Duke’s Remedy to Date Insufficient Under the Law
Noting that Duke University’s so-called remedy is insufficient under the law, the Louis D. Brandeis Center for Human Rights Under Law today called on President Vincent Price to formally recognize the Duke chapter of Students Supporting Israel. According to the Brandeis Center, formal recognition is the “only way to ensure the University’s compliance” with federal law. In November, only days after the Duke University Student Government (DSG) voted to recognize campus group Students Supporting Israel (SSI), DSG president Christina Wang vetoed the recognition. Wang claimed SSI inappropriately “singled out an individual student on their organization’s social media account.” The incident in question involves SSI’s response to a Duke student’s tweet that read, “My school promotes settler colonialism.” SSI retweeted the student’s post with the following response, “To Yana and others like her, please allow us to educate you on what ‘settler colonialism’ actually is and why Israel does not fall under this category whatsoever,” and they invited the Duke community to an “SSI 101” event to discuss further. After the Duke Senate upheld Wang’s veto, President Price issued a statement that although the student government’s decision is “independent” from the university, the administration will provide financial and program support to SSI without formal recognition by the student government. “While we appreciate your efforts to address the matter in your recent statement,” wrote the Brandeis Center legal advocates in today’s letter, “it is not sufficient under the law merely to provide ‘options to secure financial and programmatic support’ without formal recognition.” The Brandeis Center went on to explain why Duke is “legally obligated to take corrective action in response to the unlawful treatment of Duke SSI by formally recognizing the student organization and ensuring it has equal access to resources.” According to the Brandeis Center, Duke’s behavior violates Title VI of the Civil Rights Act of 1964, which prohibits discrimination on the basis of national origin and shared ethnicity. The Brandeis Center notes that from the moment Duke SSI applied for recognition, it was subjected to special scrutiny not applied to other non-Jewish groups. First, student representatives from Duke SSI were forced to endure extensive questioning before the student government vote. Second, once a prospective student group fulfills all application requirements, as Duke SSI did, the student government usually approves the group’s recognition unanimously.
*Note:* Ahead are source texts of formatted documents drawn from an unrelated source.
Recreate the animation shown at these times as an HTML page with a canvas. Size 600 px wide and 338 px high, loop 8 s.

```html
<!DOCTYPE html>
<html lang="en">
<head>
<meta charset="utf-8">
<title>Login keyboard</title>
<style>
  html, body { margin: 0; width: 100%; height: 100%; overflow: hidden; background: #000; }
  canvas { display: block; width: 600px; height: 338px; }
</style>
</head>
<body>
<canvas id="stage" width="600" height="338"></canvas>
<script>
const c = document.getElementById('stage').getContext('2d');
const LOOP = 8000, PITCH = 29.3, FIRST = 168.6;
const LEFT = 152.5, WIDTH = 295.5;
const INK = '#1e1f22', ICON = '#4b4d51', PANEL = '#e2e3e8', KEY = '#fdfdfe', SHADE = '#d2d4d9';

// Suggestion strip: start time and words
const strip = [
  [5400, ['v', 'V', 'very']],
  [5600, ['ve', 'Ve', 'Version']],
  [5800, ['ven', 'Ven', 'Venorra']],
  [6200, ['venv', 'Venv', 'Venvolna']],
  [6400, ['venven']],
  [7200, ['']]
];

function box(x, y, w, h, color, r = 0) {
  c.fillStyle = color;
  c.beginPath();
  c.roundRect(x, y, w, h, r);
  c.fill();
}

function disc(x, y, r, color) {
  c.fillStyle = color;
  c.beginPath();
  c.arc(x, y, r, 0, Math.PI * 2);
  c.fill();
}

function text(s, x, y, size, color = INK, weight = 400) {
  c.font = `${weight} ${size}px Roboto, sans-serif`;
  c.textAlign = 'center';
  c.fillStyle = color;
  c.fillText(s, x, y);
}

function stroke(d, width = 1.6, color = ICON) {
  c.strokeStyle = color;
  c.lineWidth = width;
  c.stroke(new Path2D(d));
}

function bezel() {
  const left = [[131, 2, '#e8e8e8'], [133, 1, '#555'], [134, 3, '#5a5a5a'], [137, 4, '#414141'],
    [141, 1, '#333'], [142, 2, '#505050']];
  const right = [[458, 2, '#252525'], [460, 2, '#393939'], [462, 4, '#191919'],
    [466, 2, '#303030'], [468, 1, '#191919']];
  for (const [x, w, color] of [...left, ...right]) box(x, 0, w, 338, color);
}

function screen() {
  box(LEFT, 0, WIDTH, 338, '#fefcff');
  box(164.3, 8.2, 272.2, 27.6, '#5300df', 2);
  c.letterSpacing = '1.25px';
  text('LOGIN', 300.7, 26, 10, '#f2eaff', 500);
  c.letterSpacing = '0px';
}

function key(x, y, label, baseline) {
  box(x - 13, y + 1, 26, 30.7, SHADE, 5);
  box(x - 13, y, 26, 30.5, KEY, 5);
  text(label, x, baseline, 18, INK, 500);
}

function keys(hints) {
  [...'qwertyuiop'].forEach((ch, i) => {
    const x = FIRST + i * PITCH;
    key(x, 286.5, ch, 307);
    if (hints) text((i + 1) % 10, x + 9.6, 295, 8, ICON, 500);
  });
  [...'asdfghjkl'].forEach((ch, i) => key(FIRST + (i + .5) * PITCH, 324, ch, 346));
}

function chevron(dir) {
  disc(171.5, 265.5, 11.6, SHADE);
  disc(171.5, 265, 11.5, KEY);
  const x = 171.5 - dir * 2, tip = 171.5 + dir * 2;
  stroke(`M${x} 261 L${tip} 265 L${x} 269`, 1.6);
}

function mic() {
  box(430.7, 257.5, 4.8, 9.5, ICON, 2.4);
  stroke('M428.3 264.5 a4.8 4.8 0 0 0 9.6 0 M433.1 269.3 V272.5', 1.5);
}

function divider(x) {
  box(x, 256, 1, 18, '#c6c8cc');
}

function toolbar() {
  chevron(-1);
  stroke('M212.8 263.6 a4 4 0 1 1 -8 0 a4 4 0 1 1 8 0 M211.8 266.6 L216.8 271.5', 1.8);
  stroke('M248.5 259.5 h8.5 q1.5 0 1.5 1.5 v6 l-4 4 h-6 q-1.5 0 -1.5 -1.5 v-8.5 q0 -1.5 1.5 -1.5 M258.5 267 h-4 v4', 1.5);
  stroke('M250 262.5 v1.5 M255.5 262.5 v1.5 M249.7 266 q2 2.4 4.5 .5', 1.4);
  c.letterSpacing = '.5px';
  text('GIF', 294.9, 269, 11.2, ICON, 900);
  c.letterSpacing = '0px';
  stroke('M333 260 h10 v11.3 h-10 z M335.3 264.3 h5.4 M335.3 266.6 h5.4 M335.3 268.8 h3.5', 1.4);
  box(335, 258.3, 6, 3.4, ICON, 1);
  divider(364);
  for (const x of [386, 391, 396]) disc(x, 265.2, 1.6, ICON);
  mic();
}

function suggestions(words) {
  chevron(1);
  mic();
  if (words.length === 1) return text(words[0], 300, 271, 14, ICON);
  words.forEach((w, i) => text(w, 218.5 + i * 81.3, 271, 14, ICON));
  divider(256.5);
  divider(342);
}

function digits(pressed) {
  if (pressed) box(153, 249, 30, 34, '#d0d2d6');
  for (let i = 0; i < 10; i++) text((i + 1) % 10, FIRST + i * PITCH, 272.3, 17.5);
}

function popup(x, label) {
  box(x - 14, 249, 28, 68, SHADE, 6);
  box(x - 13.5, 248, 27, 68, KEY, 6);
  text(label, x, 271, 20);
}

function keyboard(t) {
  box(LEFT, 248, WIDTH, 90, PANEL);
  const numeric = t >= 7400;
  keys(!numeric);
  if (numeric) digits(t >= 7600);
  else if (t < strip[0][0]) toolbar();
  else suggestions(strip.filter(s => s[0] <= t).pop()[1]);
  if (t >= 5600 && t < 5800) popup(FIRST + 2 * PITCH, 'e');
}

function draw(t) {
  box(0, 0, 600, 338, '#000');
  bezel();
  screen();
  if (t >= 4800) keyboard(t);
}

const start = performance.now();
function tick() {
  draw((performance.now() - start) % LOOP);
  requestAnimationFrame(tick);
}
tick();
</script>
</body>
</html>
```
In the case of SSI, however, student senators voiced opposition when a formal vote was held on the question of recognition. Third, up until this incident, the presidential veto had never been used to revoke a formal recognition. In fact, when Duke’s Students for Justice in Palestine (SJP) posted a photograph of students affiliated with another pro-Israel group on campus (DIPAC) with the antagonizing caption, “Because y’all are a bunch of racist clowns,” and tweeted, “So I’m going to repeat myself again, f**k DIPAC and every Zionist on campus,” SJP’s recognition was not even challenged, let alone revoked.